- What the task asks: In the records below, which lines include "typed"? Copy them.

- Data records:
________
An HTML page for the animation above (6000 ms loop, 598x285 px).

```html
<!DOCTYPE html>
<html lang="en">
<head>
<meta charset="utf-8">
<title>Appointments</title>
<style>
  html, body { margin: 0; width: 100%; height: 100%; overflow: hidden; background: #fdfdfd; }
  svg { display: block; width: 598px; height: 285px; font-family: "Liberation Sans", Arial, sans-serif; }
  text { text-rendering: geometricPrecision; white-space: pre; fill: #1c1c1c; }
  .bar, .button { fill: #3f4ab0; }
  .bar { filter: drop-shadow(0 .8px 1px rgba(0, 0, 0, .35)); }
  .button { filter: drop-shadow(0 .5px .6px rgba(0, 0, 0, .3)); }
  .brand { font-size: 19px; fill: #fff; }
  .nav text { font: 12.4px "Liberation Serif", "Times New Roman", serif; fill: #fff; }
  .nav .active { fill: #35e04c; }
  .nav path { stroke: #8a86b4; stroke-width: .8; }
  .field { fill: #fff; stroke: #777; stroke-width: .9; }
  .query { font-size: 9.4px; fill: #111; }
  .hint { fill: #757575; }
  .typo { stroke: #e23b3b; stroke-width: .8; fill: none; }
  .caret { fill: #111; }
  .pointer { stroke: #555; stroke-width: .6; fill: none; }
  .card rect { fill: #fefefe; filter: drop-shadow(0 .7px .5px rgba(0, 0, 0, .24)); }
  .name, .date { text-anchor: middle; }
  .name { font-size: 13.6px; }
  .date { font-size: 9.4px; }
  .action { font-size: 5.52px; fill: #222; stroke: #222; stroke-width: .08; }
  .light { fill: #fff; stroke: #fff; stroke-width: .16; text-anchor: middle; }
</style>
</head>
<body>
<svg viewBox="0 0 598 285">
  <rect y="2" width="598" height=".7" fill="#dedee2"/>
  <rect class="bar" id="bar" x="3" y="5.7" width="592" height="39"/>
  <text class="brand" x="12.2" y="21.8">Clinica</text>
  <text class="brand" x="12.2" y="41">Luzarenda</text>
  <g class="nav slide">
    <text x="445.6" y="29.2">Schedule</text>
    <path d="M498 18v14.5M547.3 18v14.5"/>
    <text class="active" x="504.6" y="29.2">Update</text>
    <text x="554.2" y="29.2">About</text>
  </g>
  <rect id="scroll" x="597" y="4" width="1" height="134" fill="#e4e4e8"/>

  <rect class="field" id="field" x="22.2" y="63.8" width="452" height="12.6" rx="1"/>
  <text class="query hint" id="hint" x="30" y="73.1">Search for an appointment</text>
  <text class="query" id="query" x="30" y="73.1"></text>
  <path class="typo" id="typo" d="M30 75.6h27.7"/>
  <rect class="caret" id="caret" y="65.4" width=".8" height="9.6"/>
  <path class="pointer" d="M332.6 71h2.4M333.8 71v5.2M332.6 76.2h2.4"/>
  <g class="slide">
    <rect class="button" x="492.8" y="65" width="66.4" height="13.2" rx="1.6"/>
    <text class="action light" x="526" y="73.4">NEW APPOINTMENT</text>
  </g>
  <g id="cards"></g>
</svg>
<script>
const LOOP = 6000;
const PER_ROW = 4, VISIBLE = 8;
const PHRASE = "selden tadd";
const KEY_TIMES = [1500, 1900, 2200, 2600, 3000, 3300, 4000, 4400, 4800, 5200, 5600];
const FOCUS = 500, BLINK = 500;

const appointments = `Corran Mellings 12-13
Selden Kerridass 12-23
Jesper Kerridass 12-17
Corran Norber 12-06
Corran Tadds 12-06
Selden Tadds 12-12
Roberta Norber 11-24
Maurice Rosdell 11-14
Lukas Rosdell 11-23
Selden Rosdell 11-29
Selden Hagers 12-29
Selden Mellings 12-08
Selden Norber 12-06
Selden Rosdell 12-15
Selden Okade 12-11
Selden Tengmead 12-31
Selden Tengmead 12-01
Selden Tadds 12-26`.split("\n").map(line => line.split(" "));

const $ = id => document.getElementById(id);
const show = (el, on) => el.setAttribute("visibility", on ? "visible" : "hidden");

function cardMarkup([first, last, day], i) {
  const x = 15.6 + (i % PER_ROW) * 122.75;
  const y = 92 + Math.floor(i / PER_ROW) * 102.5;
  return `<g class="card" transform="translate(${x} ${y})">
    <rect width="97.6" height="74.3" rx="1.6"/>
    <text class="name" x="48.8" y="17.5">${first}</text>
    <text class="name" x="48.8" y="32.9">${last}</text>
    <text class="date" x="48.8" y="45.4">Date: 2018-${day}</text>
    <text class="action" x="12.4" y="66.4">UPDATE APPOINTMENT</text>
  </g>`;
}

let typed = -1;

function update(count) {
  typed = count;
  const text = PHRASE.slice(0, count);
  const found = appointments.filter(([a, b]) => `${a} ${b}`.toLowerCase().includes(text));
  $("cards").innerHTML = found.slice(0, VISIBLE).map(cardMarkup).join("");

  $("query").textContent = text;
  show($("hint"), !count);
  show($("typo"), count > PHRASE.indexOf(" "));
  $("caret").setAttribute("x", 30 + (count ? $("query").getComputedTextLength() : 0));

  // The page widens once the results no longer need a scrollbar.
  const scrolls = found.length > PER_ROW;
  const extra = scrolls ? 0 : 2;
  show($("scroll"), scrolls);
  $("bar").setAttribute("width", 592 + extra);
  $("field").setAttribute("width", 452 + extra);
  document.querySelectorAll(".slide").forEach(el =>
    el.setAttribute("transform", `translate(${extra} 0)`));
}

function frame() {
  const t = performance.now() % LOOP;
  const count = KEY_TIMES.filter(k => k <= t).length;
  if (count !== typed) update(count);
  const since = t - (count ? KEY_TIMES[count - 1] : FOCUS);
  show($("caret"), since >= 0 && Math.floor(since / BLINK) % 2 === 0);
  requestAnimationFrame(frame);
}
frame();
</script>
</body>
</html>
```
________
- Solution to the problem:
let typed = -1;
  typed = count;
  if (count !== typed) update(count);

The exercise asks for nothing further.